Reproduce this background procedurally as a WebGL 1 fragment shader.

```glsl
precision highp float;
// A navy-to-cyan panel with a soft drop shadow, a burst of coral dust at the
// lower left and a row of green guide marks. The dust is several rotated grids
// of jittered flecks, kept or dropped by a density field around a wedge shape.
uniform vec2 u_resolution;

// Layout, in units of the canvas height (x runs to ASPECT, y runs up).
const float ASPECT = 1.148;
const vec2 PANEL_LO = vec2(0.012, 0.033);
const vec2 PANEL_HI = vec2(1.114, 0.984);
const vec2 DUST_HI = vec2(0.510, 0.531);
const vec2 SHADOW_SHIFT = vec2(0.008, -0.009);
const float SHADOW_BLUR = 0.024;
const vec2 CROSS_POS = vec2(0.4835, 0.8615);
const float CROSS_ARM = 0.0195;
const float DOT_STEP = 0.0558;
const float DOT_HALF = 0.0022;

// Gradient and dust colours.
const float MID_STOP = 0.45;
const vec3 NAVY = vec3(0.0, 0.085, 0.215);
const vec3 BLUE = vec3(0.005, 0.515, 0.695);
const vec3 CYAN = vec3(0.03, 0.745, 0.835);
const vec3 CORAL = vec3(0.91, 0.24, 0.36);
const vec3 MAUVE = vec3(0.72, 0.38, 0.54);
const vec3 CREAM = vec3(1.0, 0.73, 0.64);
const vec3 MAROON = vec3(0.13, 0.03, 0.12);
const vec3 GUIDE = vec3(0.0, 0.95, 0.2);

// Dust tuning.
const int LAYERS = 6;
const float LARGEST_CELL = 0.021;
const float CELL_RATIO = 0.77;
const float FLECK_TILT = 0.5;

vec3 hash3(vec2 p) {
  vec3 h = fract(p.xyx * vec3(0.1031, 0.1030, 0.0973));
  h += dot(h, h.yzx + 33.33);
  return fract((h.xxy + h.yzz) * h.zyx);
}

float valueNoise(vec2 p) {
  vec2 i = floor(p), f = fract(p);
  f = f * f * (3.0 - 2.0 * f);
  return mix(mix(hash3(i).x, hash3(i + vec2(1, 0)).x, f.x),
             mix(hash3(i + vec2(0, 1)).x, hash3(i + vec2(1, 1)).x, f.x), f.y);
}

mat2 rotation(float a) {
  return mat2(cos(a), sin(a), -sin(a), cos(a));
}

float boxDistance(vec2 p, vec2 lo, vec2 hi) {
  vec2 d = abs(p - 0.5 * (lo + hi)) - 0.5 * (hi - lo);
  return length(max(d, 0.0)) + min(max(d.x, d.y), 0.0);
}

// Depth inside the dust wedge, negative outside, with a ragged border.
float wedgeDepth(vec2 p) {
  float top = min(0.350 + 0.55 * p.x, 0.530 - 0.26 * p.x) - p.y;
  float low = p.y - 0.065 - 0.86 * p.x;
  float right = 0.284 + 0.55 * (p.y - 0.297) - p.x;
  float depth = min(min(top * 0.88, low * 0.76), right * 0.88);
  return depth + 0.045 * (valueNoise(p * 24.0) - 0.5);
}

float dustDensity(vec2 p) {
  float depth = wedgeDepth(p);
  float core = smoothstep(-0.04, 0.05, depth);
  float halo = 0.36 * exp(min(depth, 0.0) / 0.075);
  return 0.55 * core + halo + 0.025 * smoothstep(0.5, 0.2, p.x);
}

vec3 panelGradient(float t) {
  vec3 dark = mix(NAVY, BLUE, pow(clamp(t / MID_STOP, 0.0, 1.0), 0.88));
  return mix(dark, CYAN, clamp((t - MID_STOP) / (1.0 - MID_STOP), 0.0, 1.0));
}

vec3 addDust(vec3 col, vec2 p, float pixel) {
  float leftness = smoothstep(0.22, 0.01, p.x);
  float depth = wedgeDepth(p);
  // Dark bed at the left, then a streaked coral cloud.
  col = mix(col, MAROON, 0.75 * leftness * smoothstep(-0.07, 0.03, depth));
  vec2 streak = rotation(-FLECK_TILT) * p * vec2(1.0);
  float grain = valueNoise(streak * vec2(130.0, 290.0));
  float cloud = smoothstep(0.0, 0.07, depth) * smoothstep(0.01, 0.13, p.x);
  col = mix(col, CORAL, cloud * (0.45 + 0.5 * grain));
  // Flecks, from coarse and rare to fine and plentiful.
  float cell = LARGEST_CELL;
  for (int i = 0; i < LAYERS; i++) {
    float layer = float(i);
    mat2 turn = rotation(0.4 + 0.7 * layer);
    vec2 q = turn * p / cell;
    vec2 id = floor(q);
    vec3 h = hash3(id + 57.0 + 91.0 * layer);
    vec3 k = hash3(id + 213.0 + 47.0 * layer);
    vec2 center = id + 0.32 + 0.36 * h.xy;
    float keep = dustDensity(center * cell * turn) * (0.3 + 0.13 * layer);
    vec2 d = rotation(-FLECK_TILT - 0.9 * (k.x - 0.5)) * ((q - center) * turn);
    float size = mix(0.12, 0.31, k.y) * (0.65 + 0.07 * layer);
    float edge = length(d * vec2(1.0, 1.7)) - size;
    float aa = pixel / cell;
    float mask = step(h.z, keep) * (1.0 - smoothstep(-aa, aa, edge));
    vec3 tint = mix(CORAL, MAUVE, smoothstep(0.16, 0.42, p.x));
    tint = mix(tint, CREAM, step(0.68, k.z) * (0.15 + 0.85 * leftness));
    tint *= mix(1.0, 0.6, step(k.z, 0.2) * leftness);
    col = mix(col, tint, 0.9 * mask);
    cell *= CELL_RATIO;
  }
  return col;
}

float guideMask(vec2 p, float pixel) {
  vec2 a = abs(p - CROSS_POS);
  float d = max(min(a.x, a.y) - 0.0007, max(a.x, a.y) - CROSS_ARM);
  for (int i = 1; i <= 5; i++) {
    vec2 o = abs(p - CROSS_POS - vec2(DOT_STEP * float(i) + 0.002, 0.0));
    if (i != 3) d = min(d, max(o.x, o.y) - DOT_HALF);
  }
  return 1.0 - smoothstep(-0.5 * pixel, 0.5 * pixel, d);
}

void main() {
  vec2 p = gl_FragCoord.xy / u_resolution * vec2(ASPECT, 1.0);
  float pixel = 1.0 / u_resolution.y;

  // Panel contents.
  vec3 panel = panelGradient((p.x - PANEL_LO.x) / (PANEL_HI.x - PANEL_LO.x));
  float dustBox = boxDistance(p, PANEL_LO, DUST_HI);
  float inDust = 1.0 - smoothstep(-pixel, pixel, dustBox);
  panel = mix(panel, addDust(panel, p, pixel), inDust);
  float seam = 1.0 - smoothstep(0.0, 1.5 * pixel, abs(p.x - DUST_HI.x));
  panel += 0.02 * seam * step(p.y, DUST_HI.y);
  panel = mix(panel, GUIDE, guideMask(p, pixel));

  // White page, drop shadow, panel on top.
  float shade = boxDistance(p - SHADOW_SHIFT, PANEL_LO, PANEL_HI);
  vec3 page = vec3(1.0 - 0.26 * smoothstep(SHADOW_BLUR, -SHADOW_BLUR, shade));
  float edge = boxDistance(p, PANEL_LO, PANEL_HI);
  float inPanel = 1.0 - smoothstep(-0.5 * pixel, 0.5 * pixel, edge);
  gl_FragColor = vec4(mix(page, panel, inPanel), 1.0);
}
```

* _TASK DESCRIPTION_
Copy the records above, keeping each line identical.

* _RESPONSE TO THE TASK_
Reproduce this background procedurally as a WebGL 1 fragment shader.

```glsl
precision highp float;
// A navy-to-cyan panel with a soft drop shadow, a burst of coral dust at the
// lower left and a row of green guide marks. The dust is several rotated grids
// of jittered flecks, kept or dropped by a density field around a wedge shape.
uniform vec2 u_resolution;

// Layout, in units of the canvas height (x runs to ASPECT, y runs up).
const float ASPECT = 1.148;
const vec2 PANEL_LO = vec2(0.012, 0.033);
const vec2 PANEL_HI = vec2(1.114, 0.984);
const vec2 DUST_HI = vec2(0.510, 0.531);
const vec2 SHADOW_SHIFT = vec2(0.008, -0.009);
const float SHADOW_BLUR = 0.024;
const vec2 CROSS_POS = vec2(0.4835, 0.8615);
const float CROSS_ARM = 0.0195;
const float DOT_STEP = 0.0558;
const float DOT_HALF = 0.0022;

// Gradient and dust colours.
const float MID_STOP = 0.45;
const vec3 NAVY = vec3(0.0, 0.085, 0.215);
const vec3 BLUE = vec3(0.005, 0.515, 0.695);
const vec3 CYAN = vec3(0.03, 0.745, 0.835);
const vec3 CORAL = vec3(0.91, 0.24, 0.36);
const vec3 MAUVE = vec3(0.72, 0.38, 0.54);
const vec3 CREAM = vec3(1.0, 0.73, 0.64);
const vec3 MAROON = vec3(0.13, 0.03, 0.12);
const vec3 GUIDE = vec3(0.0, 0.95, 0.2);

// Dust tuning.
const int LAYERS = 6;
const float LARGEST_CELL = 0.021;
const float CELL_RATIO = 0.77;
const float FLECK_TILT = 0.5;

vec3 hash3(vec2 p) {
  vec3 h = fract(p.xyx * vec3(0.1031, 0.1030, 0.0973));
  h += dot(h, h.yzx + 33.33);
  return fract((h.xxy + h.yzz) * h.zyx);
}

float valueNoise(vec2 p) {
  vec2 i = floor(p), f = fract(p);
  f = f * f * (3.0 - 2.0 * f);
  return mix(mix(hash3(i).x, hash3(i + vec2(1, 0)).x, f.x),
             mix(hash3(i + vec2(0, 1)).x, hash3(i + vec2(1, 1)).x, f.x), f.y);
}

mat2 rotation(float a) {
  return mat2(cos(a), sin(a), -sin(a), cos(a));
}

float boxDistance(vec2 p, vec2 lo, vec2 hi) {
  vec2 d = abs(p - 0.5 * (lo + hi)) - 0.5 * (hi - lo);
  return length(max(d, 0.0)) + min(max(d.x, d.y), 0.0);
}

// Depth inside the dust wedge, negative outside, with a ragged border.
float wedgeDepth(vec2 p) {
  float top = min(0.350 + 0.55 * p.x, 0.530 - 0.26 * p.x) - p.y;
  float low = p.y - 0.065 - 0.86 * p.x;
  float right = 0.284 + 0.55 * (p.y - 0.297) - p.x;
  float depth = min(min(top * 0.88, low * 0.76), right * 0.88);
  return depth + 0.045 * (valueNoise(p * 24.0) - 0.5);
}

float dustDensity(vec2 p) {
  float depth = wedgeDepth(p);
  float core = smoothstep(-0.04, 0.05, depth);
  float halo = 0.36 * exp(min(depth, 0.0) / 0.075);
  return 0.55 * core + halo + 0.025 * smoothstep(0.5, 0.2, p.x);
}

vec3 panelGradient(float t) {
  vec3 dark = mix(NAVY, BLUE, pow(clamp(t / MID_STOP, 0.0, 1.0), 0.88));
  return mix(dark, CYAN, clamp((t - MID_STOP) / (1.0 - MID_STOP), 0.0, 1.0));
}

vec3 addDust(vec3 col, vec2 p, float pixel) {
  float leftness = smoothstep(0.22, 0.01, p.x);
  float depth = wedgeDepth(p);
  // Dark bed at the left, then a streaked coral cloud.
  col = mix(col, MAROON, 0.75 * leftness * smoothstep(-0.07, 0.03, depth));
  vec2 streak = rotation(-FLECK_TILT) * p * vec2(1.0);
  float grain = valueNoise(streak * vec2(130.0, 290.0));
  float cloud = smoothstep(0.0, 0.07, depth) * smoothstep(0.01, 0.13, p.x);
  col = mix(col, CORAL, cloud * (0.45 + 0.5 * grain));
  // Flecks, from coarse and rare to fine and plentiful.
  float cell = LARGEST_CELL;
  for (int i = 0; i < LAYERS; i++) {
    float layer = float(i);
    mat2 turn = rotation(0.4 + 0.7 * layer);
    vec2 q = turn * p / cell;
    vec2 id = floor(q);
    vec3 h = hash3(id + 57.0 + 91.0 * layer);
    vec3 k = hash3(id + 213.0 + 47.0 * layer);
    vec2 center = id + 0.32 + 0.36 * h.xy;
    float keep = dustDensity(center * cell * turn) * (0.3 + 0.13 * layer);
    vec2 d = rotation(-FLECK_TILT - 0.9 * (k.x - 0.5)) * ((q - center) * turn);
    float size = mix(0.12, 0.31, k.y) * (0.65 + 0.07 * layer);
    float edge = length(d * vec2(1.0, 1.7)) - size;
    float aa = pixel / cell;
    float mask = step(h.z, keep) * (1.0 - smoothstep(-aa, aa, edge));
    vec3 tint = mix(CORAL, MAUVE, smoothstep(0.16, 0.42, p.x));
    tint = mix(tint, CREAM, step(0.68, k.z) * (0.15 + 0.85 * leftness));
    tint *= mix(1.0, 0.6, step(k.z, 0.2) * leftness);
    col = mix(col, tint, 0.9 * mask);
    cell *= CELL_RATIO;
  }
  return col;
}

float guideMask(vec2 p, float pixel) {
  vec2 a = abs(p - CROSS_POS);
  float d = max(min(a.x, a.y) - 0.0007, max(a.x, a.y) - CROSS_ARM);
  for (int i = 1; i <= 5; i++) {
    vec2 o = abs(p - CROSS_POS - vec2(DOT_STEP * float(i) + 0.002, 0.0));
    if (i != 3) d = min(d, max(o.x, o.y) - DOT_HALF);
  }
  return 1.0 - smoothstep(-0.5 * pixel, 0.5 * pixel, d);
}

void main() {
  vec2 p = gl_FragCoord.xy / u_resolution * vec2(ASPECT, 1.0);
  float pixel = 1.0 / u_resolution.y;

  // Panel contents.
  vec3 panel = panelGradient((p.x - PANEL_LO.x) / (PANEL_HI.x - PANEL_LO.x));
  float dustBox = boxDistance(p, PANEL_LO, DUST_HI);
  float inDust = 1.0 - smoothstep(-pixel, pixel, dustBox);
  panel = mix(panel, addDust(panel, p, pixel), inDust);
  float seam = 1.0 - smoothstep(0.0, 1.5 * pixel, abs(p.x - DUST_HI.x));
  panel += 0.02 * seam * step(p.y, DUST_HI.y);
  panel = mix(panel, GUIDE, guideMask(p, pixel));

  // White page, drop shadow, panel on top.
  float shade = boxDistance(p - SHADOW_SHIFT, PANEL_LO, PANEL_HI);
  vec3 page = vec3(1.0 - 0.26 * smoothstep(SHADOW_BLUR, -SHADOW_BLUR, shade));
  float edge = boxDistance(p, PANEL_LO, PANEL_HI);
  float inPanel = 1.0 - smoothstep(-0.5 * pixel, 0.5 * pixel, edge);
  gl_FragColor = vec4(mix(page, panel, inPanel), 1.0);
}
```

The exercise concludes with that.